By Hasan Altaf
The poet Kabir died in 1518, so it is jarring to open a translation of his writings and read the following line: "O pundit, your hairsplitting's/so much bullshit." It is even stranger to look up and realize that the poem bears an epigraph ("It take a man that have the blues so to sing the blues") from the American musician Lead Belly, who was not even born until 1888. A quick scan through the volume reveals more epigraphs (Pound, Coleridge), a dedication (one poem is for Geoff Dyer) and vocabulary that Kabir himself could not have come up with: "Smelling of aftershave/and deodorants/the body's a dried up well…" Arvind Krishna Mehrotra's Songs of Kabir is not, it is safe to say, your father's Kabir.
Miscellaneous / 22.04.2012
By Kabir Altaf
According to Hindu mythology, The Mahabharata was dictated by the sage Vyasa to Ganesha, the elephant-headed god. However, some scholars believe that the sections of the epic that deal with Ganesh's scripting are later interpolations. Vyasa himself appears as a character in the epic. Vyasa's brother Vichitravirya died without issue, so Vyasa's mother asked him to impregnate his brother's wives, the sisters Ambika and Ambalika. Ambika was the first to come to Vyasa's bed, but out of fear and shyness, she closed her eyes. Vyasa cursed her and told her that her child would be born blind. The next night, it was Ambalika's turn. She had been warned to remain calm, but her face turned pale due to fear. Again Vyasa cursed her and told her that her son would be be anemic and not be fit enough to rule the kingdom. These two brothers would end up being the ancestors of the two warring clans, the Kauravas and the Pandavas.

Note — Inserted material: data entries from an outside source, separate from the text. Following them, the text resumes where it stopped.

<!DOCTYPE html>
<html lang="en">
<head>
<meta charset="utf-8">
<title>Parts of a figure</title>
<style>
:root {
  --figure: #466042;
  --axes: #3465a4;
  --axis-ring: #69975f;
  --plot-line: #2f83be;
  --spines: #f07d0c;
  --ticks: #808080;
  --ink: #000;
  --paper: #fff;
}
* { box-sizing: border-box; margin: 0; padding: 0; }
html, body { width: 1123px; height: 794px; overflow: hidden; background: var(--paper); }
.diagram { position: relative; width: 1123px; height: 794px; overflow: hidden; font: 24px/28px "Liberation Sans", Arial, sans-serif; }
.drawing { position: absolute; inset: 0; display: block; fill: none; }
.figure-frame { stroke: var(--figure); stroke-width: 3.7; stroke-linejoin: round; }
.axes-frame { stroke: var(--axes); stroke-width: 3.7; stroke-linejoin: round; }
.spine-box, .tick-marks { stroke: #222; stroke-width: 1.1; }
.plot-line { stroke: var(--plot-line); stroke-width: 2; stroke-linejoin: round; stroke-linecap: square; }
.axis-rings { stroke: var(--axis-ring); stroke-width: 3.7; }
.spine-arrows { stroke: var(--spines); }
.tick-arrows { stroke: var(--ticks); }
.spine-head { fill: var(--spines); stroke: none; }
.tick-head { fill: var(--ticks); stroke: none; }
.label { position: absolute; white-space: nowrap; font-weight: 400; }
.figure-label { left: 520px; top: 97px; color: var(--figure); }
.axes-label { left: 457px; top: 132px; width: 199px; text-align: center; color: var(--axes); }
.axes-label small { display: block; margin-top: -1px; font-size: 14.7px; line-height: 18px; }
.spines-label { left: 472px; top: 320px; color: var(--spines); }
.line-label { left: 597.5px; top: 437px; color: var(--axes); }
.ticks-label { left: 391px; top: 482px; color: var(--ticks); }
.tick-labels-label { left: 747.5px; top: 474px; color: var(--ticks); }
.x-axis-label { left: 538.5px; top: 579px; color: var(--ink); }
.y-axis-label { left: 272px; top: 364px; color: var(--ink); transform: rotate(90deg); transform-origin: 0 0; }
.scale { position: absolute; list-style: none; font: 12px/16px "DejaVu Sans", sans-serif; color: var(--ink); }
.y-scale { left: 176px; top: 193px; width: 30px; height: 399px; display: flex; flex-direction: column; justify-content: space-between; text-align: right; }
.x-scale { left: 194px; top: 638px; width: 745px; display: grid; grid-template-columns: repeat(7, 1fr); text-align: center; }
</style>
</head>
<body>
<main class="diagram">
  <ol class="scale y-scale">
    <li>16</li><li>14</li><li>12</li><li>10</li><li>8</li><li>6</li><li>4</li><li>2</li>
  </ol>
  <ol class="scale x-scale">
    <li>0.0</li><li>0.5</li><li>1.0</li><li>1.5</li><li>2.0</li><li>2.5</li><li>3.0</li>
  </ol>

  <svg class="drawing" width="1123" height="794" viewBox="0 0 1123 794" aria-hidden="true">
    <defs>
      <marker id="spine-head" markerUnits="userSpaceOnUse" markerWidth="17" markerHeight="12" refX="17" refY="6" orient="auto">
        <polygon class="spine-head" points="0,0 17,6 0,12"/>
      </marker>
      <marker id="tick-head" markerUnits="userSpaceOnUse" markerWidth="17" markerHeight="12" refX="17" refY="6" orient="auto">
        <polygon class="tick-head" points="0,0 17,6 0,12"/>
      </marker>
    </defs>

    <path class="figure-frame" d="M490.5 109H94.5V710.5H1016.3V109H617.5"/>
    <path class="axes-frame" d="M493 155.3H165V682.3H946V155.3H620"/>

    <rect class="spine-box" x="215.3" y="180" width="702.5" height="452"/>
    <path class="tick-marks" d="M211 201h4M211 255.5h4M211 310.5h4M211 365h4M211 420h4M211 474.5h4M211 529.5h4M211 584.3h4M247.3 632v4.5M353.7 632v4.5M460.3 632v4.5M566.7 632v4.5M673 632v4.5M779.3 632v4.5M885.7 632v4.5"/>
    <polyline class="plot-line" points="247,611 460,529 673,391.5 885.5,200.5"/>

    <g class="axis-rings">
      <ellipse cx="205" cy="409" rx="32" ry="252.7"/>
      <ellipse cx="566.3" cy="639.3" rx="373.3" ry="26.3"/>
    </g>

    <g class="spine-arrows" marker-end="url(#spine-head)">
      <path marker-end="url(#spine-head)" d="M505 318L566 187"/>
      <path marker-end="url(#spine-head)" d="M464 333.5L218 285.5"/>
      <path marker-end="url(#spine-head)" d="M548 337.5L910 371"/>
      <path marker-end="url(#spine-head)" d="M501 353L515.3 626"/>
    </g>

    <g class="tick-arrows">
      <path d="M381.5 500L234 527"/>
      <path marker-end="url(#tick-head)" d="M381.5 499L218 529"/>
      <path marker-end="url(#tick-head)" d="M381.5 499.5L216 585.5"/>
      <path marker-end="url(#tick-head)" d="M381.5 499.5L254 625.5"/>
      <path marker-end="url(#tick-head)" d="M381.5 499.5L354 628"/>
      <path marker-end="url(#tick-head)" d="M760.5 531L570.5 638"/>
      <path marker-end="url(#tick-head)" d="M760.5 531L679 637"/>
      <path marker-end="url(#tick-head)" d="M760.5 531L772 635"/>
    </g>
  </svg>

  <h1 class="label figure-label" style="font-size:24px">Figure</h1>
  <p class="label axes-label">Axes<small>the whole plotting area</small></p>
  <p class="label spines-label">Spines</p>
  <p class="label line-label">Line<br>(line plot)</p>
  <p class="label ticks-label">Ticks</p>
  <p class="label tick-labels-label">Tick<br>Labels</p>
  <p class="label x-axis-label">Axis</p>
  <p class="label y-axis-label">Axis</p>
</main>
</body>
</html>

It is this mythological background that Alice Albinia draws upon in her novel Leela's Book.